“We all have an emotional backpack. The weight of that backpack can change over time, and it’s up to leaders to keep those backpacks as light as possible, so people can have a spring in their steps.
“What’s the percentage of time that a leader spends with their people, and interacting with them? If you think about leadership, to create trust, clarity, etc. you need to know each other. Trust is based on character and competence. How can you know someone is trustworthy unless you’ve assessed their character?
“Voicing an opinion is about using those mechanisms to create the right avenues for people to be heard, listened to and then to see that what they’ve been saying has had an influence in a positive way.”
We all have an emotional backpack. The weight of that backpack can change over time, and it’s up to leaders to keep those backpacks as light as possible,
4. Integrity. Behaviour throughout the organisation is consistent with the stated values, leading to employee trust and a sense of integrity. The larger the gap between the two, the more distrust exists.
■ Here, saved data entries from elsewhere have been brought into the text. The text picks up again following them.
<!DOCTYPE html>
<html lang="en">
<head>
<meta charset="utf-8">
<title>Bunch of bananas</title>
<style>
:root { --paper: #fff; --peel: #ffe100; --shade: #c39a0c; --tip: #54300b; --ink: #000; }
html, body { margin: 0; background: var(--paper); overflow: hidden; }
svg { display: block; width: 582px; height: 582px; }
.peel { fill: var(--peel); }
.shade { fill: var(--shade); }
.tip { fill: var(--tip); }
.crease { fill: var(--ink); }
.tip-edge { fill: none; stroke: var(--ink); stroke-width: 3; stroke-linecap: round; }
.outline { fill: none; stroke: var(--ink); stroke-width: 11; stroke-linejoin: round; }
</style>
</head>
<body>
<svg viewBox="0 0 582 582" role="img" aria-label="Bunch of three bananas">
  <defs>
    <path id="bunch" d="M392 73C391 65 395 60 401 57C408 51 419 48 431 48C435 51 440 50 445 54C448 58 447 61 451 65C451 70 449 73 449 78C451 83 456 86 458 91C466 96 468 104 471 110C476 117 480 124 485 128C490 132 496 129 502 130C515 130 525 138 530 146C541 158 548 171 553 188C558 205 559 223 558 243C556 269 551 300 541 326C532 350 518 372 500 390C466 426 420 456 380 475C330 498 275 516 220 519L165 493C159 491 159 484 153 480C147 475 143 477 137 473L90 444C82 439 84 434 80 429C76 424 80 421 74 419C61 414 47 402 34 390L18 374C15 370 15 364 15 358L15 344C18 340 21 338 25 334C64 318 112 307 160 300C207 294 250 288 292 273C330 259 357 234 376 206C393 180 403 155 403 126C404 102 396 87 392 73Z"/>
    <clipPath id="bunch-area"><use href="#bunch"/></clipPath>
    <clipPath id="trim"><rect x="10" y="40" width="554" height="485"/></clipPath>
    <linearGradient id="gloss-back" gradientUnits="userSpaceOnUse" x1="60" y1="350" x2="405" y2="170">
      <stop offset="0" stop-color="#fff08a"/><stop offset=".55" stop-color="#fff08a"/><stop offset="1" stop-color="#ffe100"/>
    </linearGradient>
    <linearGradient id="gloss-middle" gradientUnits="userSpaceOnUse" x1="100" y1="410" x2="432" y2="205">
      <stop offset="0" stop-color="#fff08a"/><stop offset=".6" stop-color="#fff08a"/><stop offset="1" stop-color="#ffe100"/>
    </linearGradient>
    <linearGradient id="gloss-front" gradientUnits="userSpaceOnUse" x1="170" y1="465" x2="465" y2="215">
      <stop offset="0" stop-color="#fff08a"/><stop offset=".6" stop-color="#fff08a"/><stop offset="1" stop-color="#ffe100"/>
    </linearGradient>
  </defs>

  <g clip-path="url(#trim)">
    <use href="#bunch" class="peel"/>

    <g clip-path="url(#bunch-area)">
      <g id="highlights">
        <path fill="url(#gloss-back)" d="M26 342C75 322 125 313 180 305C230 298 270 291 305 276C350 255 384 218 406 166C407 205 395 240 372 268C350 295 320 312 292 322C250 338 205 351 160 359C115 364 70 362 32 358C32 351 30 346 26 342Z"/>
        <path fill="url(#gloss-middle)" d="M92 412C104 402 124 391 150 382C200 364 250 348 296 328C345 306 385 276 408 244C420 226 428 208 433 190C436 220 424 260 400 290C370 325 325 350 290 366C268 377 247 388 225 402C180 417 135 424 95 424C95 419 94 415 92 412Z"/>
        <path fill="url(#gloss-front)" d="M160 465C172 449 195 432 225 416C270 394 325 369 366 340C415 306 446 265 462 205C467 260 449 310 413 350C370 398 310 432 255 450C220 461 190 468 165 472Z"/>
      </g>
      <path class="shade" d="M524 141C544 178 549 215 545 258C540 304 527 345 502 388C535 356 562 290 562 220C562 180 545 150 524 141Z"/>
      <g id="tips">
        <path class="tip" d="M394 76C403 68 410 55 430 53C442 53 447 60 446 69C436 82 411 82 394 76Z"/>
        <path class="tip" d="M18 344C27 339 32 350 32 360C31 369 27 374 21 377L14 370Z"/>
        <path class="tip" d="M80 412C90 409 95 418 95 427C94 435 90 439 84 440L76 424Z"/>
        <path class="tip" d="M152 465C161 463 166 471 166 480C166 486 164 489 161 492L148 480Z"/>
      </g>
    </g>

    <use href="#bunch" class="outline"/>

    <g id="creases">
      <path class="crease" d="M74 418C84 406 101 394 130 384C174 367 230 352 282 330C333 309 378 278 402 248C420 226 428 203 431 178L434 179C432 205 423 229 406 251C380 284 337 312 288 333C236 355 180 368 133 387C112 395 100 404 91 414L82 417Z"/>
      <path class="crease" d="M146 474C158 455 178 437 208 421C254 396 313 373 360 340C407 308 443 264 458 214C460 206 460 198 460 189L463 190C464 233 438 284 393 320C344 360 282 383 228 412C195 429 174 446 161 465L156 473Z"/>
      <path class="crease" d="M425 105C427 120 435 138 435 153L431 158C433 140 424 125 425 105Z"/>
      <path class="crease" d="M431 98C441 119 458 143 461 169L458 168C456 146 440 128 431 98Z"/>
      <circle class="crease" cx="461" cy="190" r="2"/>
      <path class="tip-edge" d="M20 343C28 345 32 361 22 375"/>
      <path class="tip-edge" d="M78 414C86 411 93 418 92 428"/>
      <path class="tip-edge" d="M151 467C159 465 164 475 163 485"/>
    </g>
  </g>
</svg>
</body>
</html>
“Engaged organisations have strong and authentic values, with clear evidence of trust and fairness based on mutual respect, where two way promises and commitments – between employers and staff – are understood, and are fulfilled," says the Engaging for Success report.
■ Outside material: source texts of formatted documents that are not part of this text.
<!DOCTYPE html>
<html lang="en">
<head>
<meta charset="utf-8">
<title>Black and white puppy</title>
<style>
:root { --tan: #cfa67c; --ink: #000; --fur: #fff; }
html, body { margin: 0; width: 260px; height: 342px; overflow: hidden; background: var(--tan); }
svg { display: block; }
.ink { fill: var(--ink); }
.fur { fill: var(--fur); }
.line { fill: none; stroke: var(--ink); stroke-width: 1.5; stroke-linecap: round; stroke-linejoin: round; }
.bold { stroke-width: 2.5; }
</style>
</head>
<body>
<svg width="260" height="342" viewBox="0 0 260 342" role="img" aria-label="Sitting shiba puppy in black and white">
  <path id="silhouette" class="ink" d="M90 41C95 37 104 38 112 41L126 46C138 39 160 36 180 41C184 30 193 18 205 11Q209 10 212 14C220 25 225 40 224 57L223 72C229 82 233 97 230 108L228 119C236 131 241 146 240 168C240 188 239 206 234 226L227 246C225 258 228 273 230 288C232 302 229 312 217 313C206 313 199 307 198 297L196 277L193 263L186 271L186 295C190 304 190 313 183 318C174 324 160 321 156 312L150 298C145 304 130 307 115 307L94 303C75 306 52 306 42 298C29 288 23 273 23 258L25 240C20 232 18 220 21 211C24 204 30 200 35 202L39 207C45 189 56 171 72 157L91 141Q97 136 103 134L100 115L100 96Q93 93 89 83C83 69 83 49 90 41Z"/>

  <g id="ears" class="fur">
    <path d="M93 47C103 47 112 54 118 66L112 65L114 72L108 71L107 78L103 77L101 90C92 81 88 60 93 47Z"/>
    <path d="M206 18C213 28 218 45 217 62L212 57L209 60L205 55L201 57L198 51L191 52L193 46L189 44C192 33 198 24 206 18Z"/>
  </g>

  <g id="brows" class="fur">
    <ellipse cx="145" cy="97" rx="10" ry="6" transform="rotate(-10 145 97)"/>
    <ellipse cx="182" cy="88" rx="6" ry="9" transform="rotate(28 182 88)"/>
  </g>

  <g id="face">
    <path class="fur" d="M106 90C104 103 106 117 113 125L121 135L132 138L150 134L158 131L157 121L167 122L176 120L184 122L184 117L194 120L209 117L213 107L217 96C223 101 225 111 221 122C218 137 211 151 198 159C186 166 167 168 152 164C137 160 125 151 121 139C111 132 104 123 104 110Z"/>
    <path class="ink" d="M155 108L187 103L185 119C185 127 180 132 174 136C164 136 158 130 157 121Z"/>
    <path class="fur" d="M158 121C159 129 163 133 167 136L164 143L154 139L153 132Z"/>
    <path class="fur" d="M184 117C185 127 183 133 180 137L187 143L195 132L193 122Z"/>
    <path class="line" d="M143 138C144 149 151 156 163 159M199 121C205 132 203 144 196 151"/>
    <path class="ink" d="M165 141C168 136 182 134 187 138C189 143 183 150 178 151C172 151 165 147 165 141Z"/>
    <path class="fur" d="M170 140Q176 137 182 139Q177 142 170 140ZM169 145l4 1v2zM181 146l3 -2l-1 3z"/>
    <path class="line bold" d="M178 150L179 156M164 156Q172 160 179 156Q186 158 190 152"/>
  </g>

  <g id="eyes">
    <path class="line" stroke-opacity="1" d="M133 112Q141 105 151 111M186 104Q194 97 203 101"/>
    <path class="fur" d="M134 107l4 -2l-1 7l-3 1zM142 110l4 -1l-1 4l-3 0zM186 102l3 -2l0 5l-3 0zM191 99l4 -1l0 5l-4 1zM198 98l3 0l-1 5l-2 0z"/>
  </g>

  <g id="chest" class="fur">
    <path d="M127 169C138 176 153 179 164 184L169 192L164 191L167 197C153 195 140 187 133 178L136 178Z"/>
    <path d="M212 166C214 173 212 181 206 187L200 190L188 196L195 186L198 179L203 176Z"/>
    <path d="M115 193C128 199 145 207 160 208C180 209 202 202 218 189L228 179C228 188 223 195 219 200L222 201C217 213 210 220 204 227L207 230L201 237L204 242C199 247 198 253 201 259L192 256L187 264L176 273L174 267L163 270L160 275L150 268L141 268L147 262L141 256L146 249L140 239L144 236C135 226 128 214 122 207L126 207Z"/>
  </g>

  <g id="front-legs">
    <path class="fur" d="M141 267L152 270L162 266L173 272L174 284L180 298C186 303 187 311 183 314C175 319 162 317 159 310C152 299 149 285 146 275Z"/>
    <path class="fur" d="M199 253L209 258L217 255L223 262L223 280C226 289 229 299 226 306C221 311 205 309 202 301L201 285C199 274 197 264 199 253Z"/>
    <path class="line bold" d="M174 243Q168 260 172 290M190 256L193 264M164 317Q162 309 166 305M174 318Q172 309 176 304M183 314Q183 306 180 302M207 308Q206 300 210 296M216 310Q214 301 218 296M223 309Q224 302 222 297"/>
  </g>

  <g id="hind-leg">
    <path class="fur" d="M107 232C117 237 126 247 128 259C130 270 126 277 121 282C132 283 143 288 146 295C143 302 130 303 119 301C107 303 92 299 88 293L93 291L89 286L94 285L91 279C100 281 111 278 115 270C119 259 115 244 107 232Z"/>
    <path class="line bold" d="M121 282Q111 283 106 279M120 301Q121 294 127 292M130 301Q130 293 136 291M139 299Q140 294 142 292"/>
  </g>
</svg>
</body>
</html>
It’s commonly accepted that archetypal good organisation will have a strong set of values, but how well do they abide by them? This, says Paul Beesley, defines a company’s level of integrity.
“What are the values of the organisation, and how do we know that people are living them? There’s lots of examples – big banks, for instance, having their values pinned to branch walls. But what does that ultimately mean? Values have to be led and managed. Appraisal systems help give a balanced approach towards tasks, value and behaviour.”
How well a company lives its values creates what Mark Gregory calls the ‘say/do gap’, which companies should aim to keep as narrow as possible.
“Every organisation has this say/do gap, because it’s impossible to be perfect. But it’s about how small you can keep this gap.
“For example – if one of your values is ‘honesty’ and employees find out their senior execs have been telling lies about something significant over the years, then I’d say you have a massive say/do gap.
“In the absence of facts, people create fantasy. And more than often this is a negative thing, rather than positive. It’s all about perceptions. This is where you refer back to opinions, because if you’re good at gathering opinion you’re able to reinforce your values, but if you’re not then this is much harder to do.”
Every organisation has a say/do gap, because it’s impossible to be perfect. But it’s about how small you can keep this gap.
LOVE your job?
These four key drivers of employee engagement have been redefined by Mark Gregory as Leadership, Opinion, Values and Environment, or to abbreviate LOVE. And it is this four-letter word that Gregory believes should push businesses forward in their pursuit of an engaged workforce:
“You want people to say is ‘I love my job, I love it here, I love this company. In simple language, that’s what you want your employees to be saying. In Net Promoter terms, this means your employees are giving you a 9 or 10. That means you have to be world-class.
“A lot of companies use the terms ‘world-class’ or ‘world-leader’ in their vision statements or their taglines, but what does that mean? If you look at research, this means getting down into the minutiae of what is actually happening at a really granular level.”
And this means putting the drivers of engagement into action, which in turn requires an understanding who has ownership of employee engagement; a subject we will be examining in the next chapter of this series.
Chris is Editor of MyCustomer. He is a practiced editor, having worked as a copywriter for creative agency, Stranger Collective from 2009 to 2011 and subsequently as a journalist covering technology, marketing and customer service from 2011-2014 as editor of Business Cloud News. He joined MyCustomer in 2014.